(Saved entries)
------------------------------------------------------------
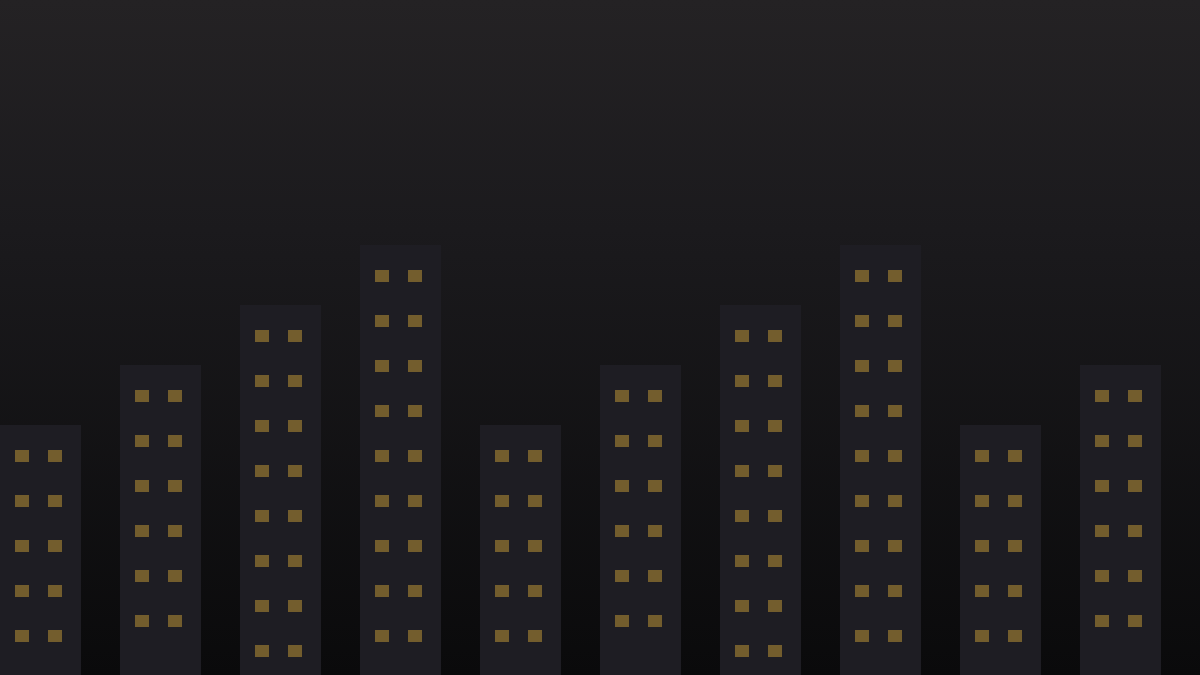
<!DOCTYPE html>
<html lang="en">
<head>
<meta charset="utf-8">
<title>City skyline at night</title>
<style>
  :root {
    --sky-top: #242224;
    --sky-middle: #1b1a1d;
    --sky-bottom: #0a0a0b;
    --tower: #1e1d23;
    --window: #735d2d;
  }
  html, body { margin: 0; height: 100%; overflow: hidden; background: var(--sky-bottom); }
  .skyline { display: block; width: 1200px; height: 675px; }
  .sky-top { stop-color: var(--sky-top); }
  .sky-middle { stop-color: var(--sky-middle); }
  .sky-bottom { stop-color: var(--sky-bottom); }
  .tower { fill: var(--tower); }
  .window { fill: var(--window); }
</style>
</head>
<body>
<svg class="skyline" viewBox="0 0 1200 675" role="img" aria-label="Dark city skyline with lit windows">
  <defs>
    <linearGradient id="night-sky" x1="0" y1="0" x2="0" y2="1">
      <stop class="sky-top" offset="0"/>
      <stop class="sky-middle" offset="0.34"/>
      <stop class="sky-bottom" offset="1"/>
    </linearGradient>

    <g id="floor" class="window">
      <rect x="15" y="25" width="14" height="12"/>
      <rect x="48" y="25" width="14" height="12"/>
    </g>
    <g id="five-floors">
      <use href="#floor"/>
      <use href="#floor" y="45"/>
      <use href="#floor" y="90"/>
      <use href="#floor" y="135"/>
      <use href="#floor" y="180"/>
    </g>

    <g id="tower-low">
      <rect class="tower" width="81" height="250"/>
      <use href="#five-floors"/>
    </g>
    <g id="tower-medium">
      <rect class="tower" width="81" height="310"/>
      <use href="#five-floors"/>
      <use href="#floor" y="225"/>
    </g>
    <g id="tower-high">
      <rect class="tower" width="81" height="370"/>
      <use href="#five-floors"/>
      <use href="#floor" y="225"/>
      <use href="#floor" y="270"/>
      <use href="#floor" y="315"/>
    </g>
    <g id="tower-tallest">
      <rect class="tower" width="81" height="430"/>
      <use href="#five-floors"/>
      <use href="#floor" y="225"/>
      <use href="#floor" y="270"/>
      <use href="#floor" y="315"/>
      <use href="#floor" y="360"/>
    </g>
  </defs>

  <rect width="1200" height="675" fill="url(#night-sky)"/>

  <g id="towers">
    <use href="#tower-low" x="0" y="425"/>
    <use href="#tower-medium" x="120" y="365"/>
    <use href="#tower-high" x="240" y="305"/>
    <use href="#tower-tallest" x="360" y="245"/>
    <use href="#tower-low" x="480" y="425"/>
    <use href="#tower-medium" x="600" y="365"/>
    <use href="#tower-high" x="720" y="305"/>
    <use href="#tower-tallest" x="840" y="245"/>
    <use href="#tower-low" x="960" y="425"/>
    <use href="#tower-medium" x="1080" y="365"/>
  </g>
</svg>
</body>
</html>
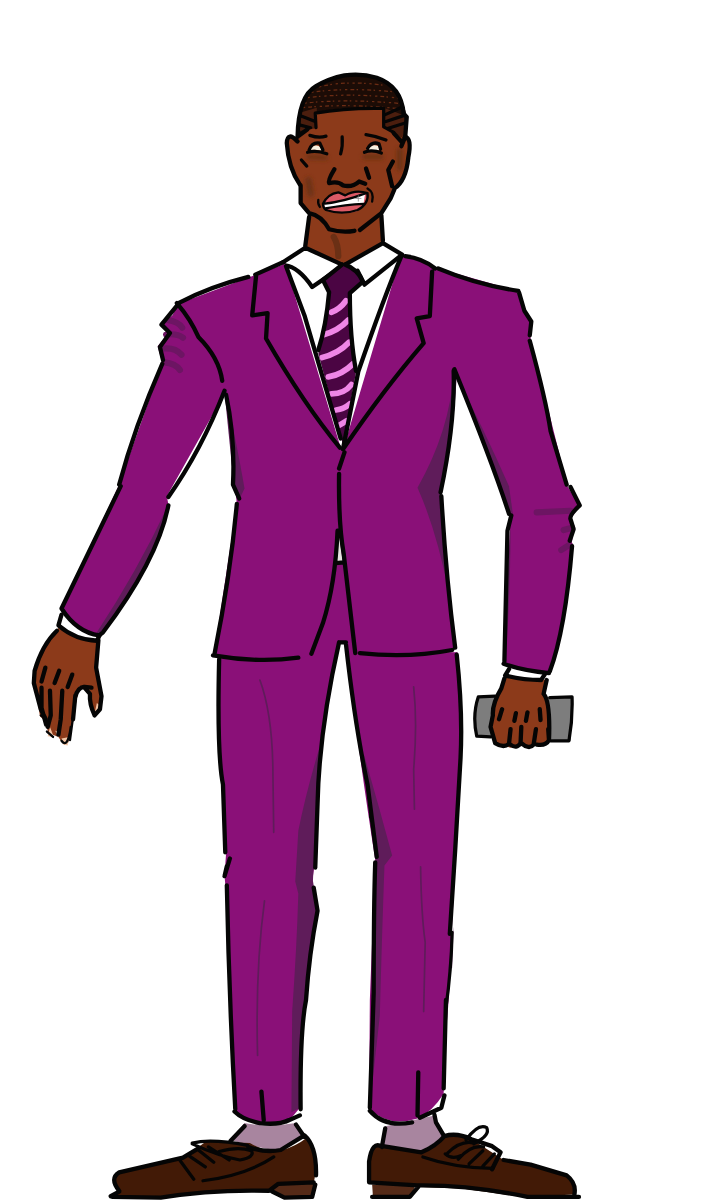
<!DOCTYPE html>
<html lang="en">
<head>
<meta charset="utf-8">
<title>Man in a purple suit</title>
<style>
:root{
  --paper:#ffffff; --ink:#050505; --suit:#8a1078; --suit-shade:#5f1c5a;
  --suit-fold:#6d1563; --skin:#8c3a1a; --skin-shade:#6b3015; --hair:#1c0c06; --hair-light:#6b2c14;
  --shirt:#ffffff; --tie:#4b0543; --stripe:#ef86e6; --lips:#dc5a66;
  --shoe:#421a06; --heel:#552a17; --sock:#a8859f; --metal:#7d7d7d; --nail:#f0c3a4;
}
html,body{margin:0;padding:0;background:var(--paper);overflow:hidden}
.artboard{display:block;width:702px;height:1200px;background:var(--paper)}
.line{fill:none;stroke:var(--ink);stroke-width:5.6;stroke-linecap:round;stroke-linejoin:round}
.fine{stroke-width:4.2}
.hairline{stroke-width:3}
.suit{fill:var(--suit)} .shade{fill:var(--suit-shade)}
.skin{fill:var(--skin)} .shirt{fill:var(--shirt)}
.shoe{fill:var(--shoe)} .heel{fill:var(--heel)} .sock{fill:var(--sock)}
.fold{fill:none;stroke:var(--suit-fold);stroke-width:8;stroke-linecap:round}
.crease{fill:none;stroke:var(--suit-shade);stroke-width:2.2;stroke-linecap:round}
.stripe{fill:none;stroke:var(--stripe);stroke-width:7.5;stroke-linecap:round}
.curl{fill:none;stroke:var(--hair-light);stroke-width:1.6;stroke-dasharray:3 4 5 3 2 5}
.skin-shade{fill:none;stroke:var(--skin-shade);stroke-linecap:round}
</style>
</head>
<body>
<svg class="artboard" viewBox="0 0 913 1560" preserveAspectRatio="none" role="img" aria-label="Drawing of a smiling man in a purple suit holding a grey cylinder">
<defs>
  <filter id="soft" x="-50%" y="-50%" width="200%" height="200%"><feGaussianBlur stdDeviation="2.5"/></filter>
  <clipPath id="tie-clip"><path d="M429 380 L454 379 Q455 440 463 484 L446 578 L414 458 Q424 420 429 380Z"/></clipPath>
  <clipPath id="hair-clip"><path d="M386 180 Q387 122 413 110 Q450 93 490 100 Q520 112 529 150 L528 182 L512 172 L499 165 L499 141 Q455 138 410 146 L411 166 L397 170Z"/></clipPath>
</defs>

<g id="socks">
  <path class="sock" d="M318 1460 L300 1482 L330 1490 L360 1496 L396 1474 L385 1460 Q350 1466 318 1460Z"/>
  <path class="sock" d="M501 1464 L498 1490 L549 1496 L577 1478 L565 1450Z"/>
  <path class="line" d="M318 1464 L300 1483 M385 1462 L396 1478 M501 1467 L497 1489 M565 1449 L567 1459 L577 1476"/>
</g>

<g id="left-shoe">
  <path class="heel" d="M347 1542 L409 1536 L406 1557 L370 1557Z"/>
  <path class="shoe" d="M151 1525 L240 1504 L268 1484 L325 1486 Q345 1498 365 1496 Q385 1490 399 1479 Q413 1490 411 1522 L408 1538 Q385 1540 362 1539 L350 1548 L280 1548 L210 1557 L146 1556 L155 1549 Q144 1538 151 1525Z"/>
  <path class="line" d="M155 1548 Q142 1532 155 1524 L238 1505 L258 1493 M146 1556 L209 1557 Q275 1546 350 1548 L362 1539 L408 1537 M144 1555 L155 1549 M354 1549 L370 1557 L406 1556 L410 1540 M411 1528 Q412 1490 396 1476 L365 1495 Q345 1499 323 1491"/>
  <path class="line fine" d="M264 1535 Q320 1528 356 1504 M233 1507 L252 1533 M250 1486 Q275 1480 322 1489 M250 1487 Q285 1503 312 1508 Q332 1504 327 1496 Q310 1490 285 1497 M258 1495 L278 1511 M245 1502 L267 1517 M271 1491 L298 1508"/>
</g>

<g id="right-shoe">
  <path class="heel" d="M484 1540 L540 1541 L535 1556 L485 1556Z"/>
  <path class="shoe" d="M488 1490 L545 1498 Q565 1492 577 1477 L606 1476 L652 1506 L690 1514 L738 1528 Q752 1540 747 1553 L680 1556 L600 1545 L545 1543 L482 1538 Q474 1508 488 1490Z"/>
  <path class="line" d="M497 1491 Q484 1482 480 1510 L480 1537 L543 1541 Q610 1540 686 1556 L753 1556 M484 1556 L533 1556 L544 1543 M655 1508 L690 1514 L737 1528 Q750 1538 747 1553 M498 1490 L548 1498 Q567 1490 578 1477 Q594 1472 613 1481 L640 1490 L651 1498 L640 1520"/>
  <path class="line fine" d="M550 1504 Q590 1518 641 1519 M582 1499 Q600 1482 616 1486 M596 1507 Q612 1488 629 1491 M610 1513 L628 1496 M628 1516 L643 1500 M606 1482 Q622 1460 633 1466 Q638 1476 616 1487 M579 1500 Q588 1508 600 1502"/>
</g>

<g id="trousers">
  <path class="suit" d="M284 848 L405 846 L436 731 L447 731 L468 846 L595 848 Q604 930 600 980 L592 1130 L587 1220 Q585 1300 579 1350 L577 1422 Q562 1446 543 1454 Q505 1466 480 1441 L481 1300 L488 1118 Q462 950 450 836 L441 836 Q412 960 409 1125 L406 1146 L413 1185 Q392 1280 390 1440 L376 1457 Q330 1466 306 1445 Q300 1300 293 1150 L292 1138 L294 1110 Q284 980 284 848Z"/>
  <path class="shade" d="M416 970 Q398 1030 388 1080 L384 1146 L388 1162 Q386 1230 380 1315 L379 1446 L390 1440 Q393 1280 413 1185 L407 1145 L409 1100Z"/>
  <path class="shade" d="M473 980 Q492 1045 510 1112 L500 1125 Q496 1240 494 1320 L483 1420 L484 1250 L489 1118Z"/>
  <path class="shade" d="M590 1205 L583 1262 L588 1258Z"/>
  <path class="crease" d="M338 884 Q355 930 355 1010 L356 1082 M538 893 Q543 940 538 1000 L539 1052 M344 1171 Q332 1260 335 1372 M547 1127 Q548 1190 553 1225 L551 1315"/>
  <path class="line" d="M285 857 Q282 980 290 1020 L293 1108 M299 1116 L292 1139 L295 1126 M295 1151 Q298 1300 306 1442 M305 1445 Q316 1456 338 1460 Q362 1463 376 1456 M372 1458 L390 1450 M340 1419 L343 1456 M441 835 Q415 950 413 1045 L410 1128 M408 1154 L413 1184 Q402 1240 398 1300 Q390 1340 391 1442 M441 835 L450 835 M450 838 Q462 945 478 1020 L490 1114 M488 1121 Q486 1180 486 1290 L481 1440 M481 1444 Q500 1466 536 1459 M546 1453 L574 1440 L578 1424 M544 1394 L543 1450 M594 851 Q602 925 599 985 L592 1105 L585 1214 M580 1300 L577 1415"/>
  <path class="line fine" d="M588 1212 Q587 1260 580 1310 M482 1055 L482 1062"/>
</g>

<g id="right-hand">
  <path d="M622 905 L744 906 L742 963 L620 957 Q615 925 622 905Z" fill="var(--metal)"/>
  <path class="line fine" d="M644 905 L622 906 Q614 930 620 957 L638 958 M715 907 L744 906 Q745 935 740 963 L716 963"/>
  <path class="skin" d="M656 881 L710 883 L707 902 L715 918 L714 964 L698 968 L684 969 L664 972 L644 967 L639 935 L645 906Z"/>
  <path class="line" d="M656 882 L652 895 Q640 915 641 930 L638 945 L644 966 Q655 973 662 967 L664 948 M664 968 Q672 974 677 966 L678 945 M678 966 Q688 975 694 968 L697 948 M698 968 Q710 970 714 962 L713 948 M711 884 L707 902 Q716 912 714 962 M653 922 L649 935 M671 927 L669 937 M686 926 L684 937 M702 922 L703 936"/>
  <path class="shirt" d="M660 866 L658 879 Q685 886 708 884 L709 872Z"/>
  <path class="line" d="M662 870 L657 878 Q680 884 704 884 M709 876 L705 882"/>
</g>

<g id="left-hand">
  <path class="skin" d="M76 816 Q100 832 126 834 L124 870 L131 902 L132 918 L124 932 Q114 915 116 896 L103 892 L96 930 L89 965 L81 966 L76 958 L63 953 L58 937 L52 931 L44 880 L55 846Z"/>
  <path d="M122 932 L126 914 L132 919Z M82 968 L80 960 L90 958 L88 969Z M62 957 L65 945 L70 958Z M76 960 L72 950 L78 951Z" fill="var(--nail)"/>
  <path class="line" d="M74 820 Q55 838 45 872 L44 888 L53 922 L59 934 M128 832 L125 868 L132 905 L130 922 L123 930 Q116 915 117 902 L109 893 Q101 894 98 906 M59 868 L54 886 M77 872 L71 888 M94 877 L88 893 M110 893 L119 894 M54 894 L54 920 L60 942 M65 898 L66 930 L62 945 M81 898 L79 935 L76 955 M98 904 L95 935"/>
  <path class="line hairline" d="M53 930 L60 935 M61 951 L69 958 M80 963 Q88 974 92 945 M96 925 L91 962"/>
  <path class="shirt" d="M79 797 L76 812 Q100 830 126 833 L131 822Z"/>
  <path class="line" d="M80 799 L76 813 Q98 832 126 833 L130 825"/>
</g>

<g id="neck-and-shirt">
  <path class="shirt" d="M397 322 L366 342 L420 480 L446 585 L480 470 L524 331 L498 315 L447 346Z"/>
  <path d="M435 690 L440 690 L449 733 L434 733Z" fill="#e9e3e2"/>
  <path class="skin" d="M402 272 L397 322 L447 345 L498 316 L495 262Z"/>
  <path class="skin-shade" stroke-width="8" d="M434 308 Q440 318 440 333"/>
  <path class="line" d="M402 282 L397 320 M496 280 L498 313 M397 322 L447 345 L498 316 L523 331 L474 370 L465 352 M397 322 L368 341 M371 345 Q388 347 406 373 L447 345"/>
</g>

<g id="tie">
  <path d="M447 344 L419 365 L428 381 L414 460 L446 578 L463 484 L454 380 L473 365 Q465 346 447 344Z" fill="var(--tie)"/>
  <g clip-path="url(#tie-clip)">
    <path class="stripe" d="M431 406 Q442 402 450 391 M421 435 Q440 430 453 416 M418 465 Q440 460 454 445 M427 490 Q445 487 459 473 M431 512 Q448 512 457 500 M437 533 Q447 532 455 525 M441 553 L451 547"/>
  </g>
  <path class="line" d="M445 344 L420 364 L428 380 Q424 425 414 455 M455 381 Q455 440 463 482 M449 344 Q465 350 472 366 L455 381"/>
</g>

<g id="jacket">
  <path class="suit" d="M232 395 L325 360 L371 343 L444 585 L446 585 L521 333 L545 338 L570 349 L672 378 L682 405 L691 418 L690 440 Q710 520 738 632 L754 658 L742 675 L746 690 L743 710 Q735 810 715 874 Q680 872 655 864 L664 670 Q640 610 594 490 L590 482 Q588 560 573 640 L591 845 L560 850 L468 850 L462 850 L440 688 L436 735 Q424 792 405 851 L388 857 Q340 862 278 853 L308 655 L293 510 L217 645 L219 656 Q200 735 130 827 Q100 818 79 792 L155 630 L211 472 L205 450 L220 432 L208 422 L224 410Z"/>
  <path class="shade" d="M590 484 Q585 560 543 634 Q568 690 583 768 L573 640 Q590 570 594 490Z"/>
  <path class="shade" d="M594 490 Q628 555 662 632 L667 668 L662 664Z"/>
  <path class="shade" d="M292 510 Q305 560 318 635 L310 652 L304 630Z"/>
  <path class="shade" d="M219 656 Q180 740 126 822 L131 827 Q205 735 219 656Z"/>
  <path class="shade" d="M664 680 Q664 780 657 862 L655 862Z"/>
  <path class="fold" d="M218 416 Q232 418 237 426 M216 435 Q230 433 238 439 M214 453 Q228 452 236 461 M214 471 Q228 472 234 481 M698 666 L742 664 M733 689 L744 686 M730 715 L741 708"/>
  <g class="line">
    <path d="M232 395 L210 422 L221 433 L208 451 L212 468 M211 473 Q175 555 155 630 M157 632 L80 791 Q100 822 129 826 L134 822 Q205 728 219 657 M219 646 Q262 585 292 508"/>
    <path d="M232 394 Q275 372 323 360 M332 357 L368 341 M230 394 Q248 415 258 438 Q285 465 289 495"/>
    <path d="M294 513 Q306 570 303 630 L311 648 M308 655 Q300 745 279 850 M277 852 Q335 862 388 855"/>
    <path d="M333 359 L328 410 L348 407 L346 440 Q395 525 442 582 M372 346 L396 410 L443 570"/>
    <path d="M522 333 Q500 385 466 483 L446 584 M527 333 Q550 336 566 349 M562 353 L559 411 L542 414 L551 446 Q500 505 446 584"/>
    <path d="M570 349 Q620 370 674 378 M675 380 L682 404 L691 418 L689 436 M689 443 Q710 520 716 560 L737 630 M742 633 L754 657 Q740 670 742 675 L746 688 L741 703 M744 710 Q735 820 715 873 M714 875 Q680 872 655 863 M656 860 L660 690 L665 670 M662 668 Q640 600 591 480 M590 482 Q592 550 573 640 M574 645 Q580 750 592 842 M588 845 Q530 856 468 849"/>
    <path d="M448 588 L441 609 M441 616 Q440 680 447 720 L462 849 M439 690 Q436 760 420 810 L405 850 M437 732 L447 731"/>
  </g>
</g>

<g id="head">
  <path class="skin" d="M387 182 Q376 170 373 182 Q372 214 391 240 L391 262 L400 276 Q416 280 430 299 L464 300 L496 280 L509 260 L514 244 Q532 232 533 190 Q532 172 524 184 L526 140 Q500 105 450 105 Q395 110 387 182Z"/>
  <g filter="url(#soft)">
    <path class="skin-shade" stroke-width="8" d="M401 234 L404 252 M520 196 L520 218"/>
    <path class="skin-shade" stroke-width="6" d="M401 204 L424 205 M474 204 L496 204"/>
  </g>
  <g id="hair" clip-path="url(#hair-clip)">
    <path d="M380 90 H535 V190 H380Z" fill="var(--hair)"/>
    <path d="M392 146 L412 140 V170 H390Z M499 140 L526 150 V180 L499 166Z" fill="var(--hair-light)" opacity=".6"/>
    <path class="curl" d="M415 113 Q450 104 500 111 M405 120 Q455 113 518 120 M400 127 Q455 120 522 128 M396 134 Q455 128 525 135 M394 140 Q455 134 526 142"/>
    <path class="line fine" d="M390 150 L410 158 M388 162 L404 166 M501 149 L521 140 M502 158 L526 150 M504 167 L527 160"/>
  </g>
  <path class="line" d="M387 178 Q388 125 411 112 Q428 102 448 98 Q470 95 490 101 Q522 112 525 148 L529 152 L527 178 M387 184 Q374 170 373 186 Q375 218 390 240 M389 176 L400 168"/>
  <path class="line fine" d="M411 166 L410 147 Q450 140 499 141 L499 165 L512 172"/>
  <path class="line" d="M391 241 L391 264 L402 277 Q418 280 428 298 Q445 303 461 300 M468 299 L496 277 L508 258 L513 246 M522 190 L527 178 Q536 180 531 205 Q528 235 513 245 M511 210 L505 221 L510 242 M512 173 L522 184"/>
  <g id="brows-and-eyes">
    <path d="M403 195 Q408 187 415 190 L420 196 Q410 194 403 195Z M477 195 Q484 186 492 190 L494 195Z" fill="#f7f0df"/>
    <path class="line fine" d="M403 176 Q415 180 424 177 M476 175 Q490 177 502 182 M402 195 Q406 184 416 186 L420 195 M400 198 Q412 195 425 200 M478 193 Q484 183 493 187 L495 194 M474 198 Q484 194 496 199 M445 178 Q446 190 443 200 M392 208 L399 216"/>
  </g>
  <path class="line" d="M435 220 Q426 235 428 238 Q440 235 446 241 Q458 244 467 236 L475 239 M476 219 L480 231"/>
  <g id="mouth">
    <path d="M420 264 Q428 252 438 250 Q446 250 450 254 Q460 247 477 252 Q478 268 464 275 Q445 280 424 274Z" fill="var(--lips)"/>
    <path d="M421 264 Q448 262 475 251 L473 264 Q450 266 423 271Z" fill="#fff"/>
    <path class="line hairline" d="M420 265 Q426 252 440 250 L449 254 Q462 246 478 251 Q480 265 465 273 Q445 280 424 273 Q420 270 420 265Q448 262 476 251 M423 271 Q450 266 473 265 M414 260 Q413 265 416 269 M478 245 Q487 250 484 262"/>
    <path d="M466 254 V262 M462 258 H470" stroke="#8a8a8a" stroke-width="1"/>
  </g>
</g>
</svg>
</body>
</html>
------------------------------------------------------------
* _What this task involves_
The required output is a copy of each line in the records where the string "heel" occurs.

* _Worked solution_
  --shoe:#421a06; --heel:#552a17; --sock:#a8859f; --metal:#7d7d7d; --nail:#f0c3a4;
.shoe{fill:var(--shoe)} .heel{fill:var(--heel)} .sock{fill:var(--sock)}
  <path class="heel" d="M347 1542 L409 1536 L406 1557 L370 1557Z"/>
  <path class="heel" d="M484 1540 L540 1541 L535 1556 L485 1556Z"/>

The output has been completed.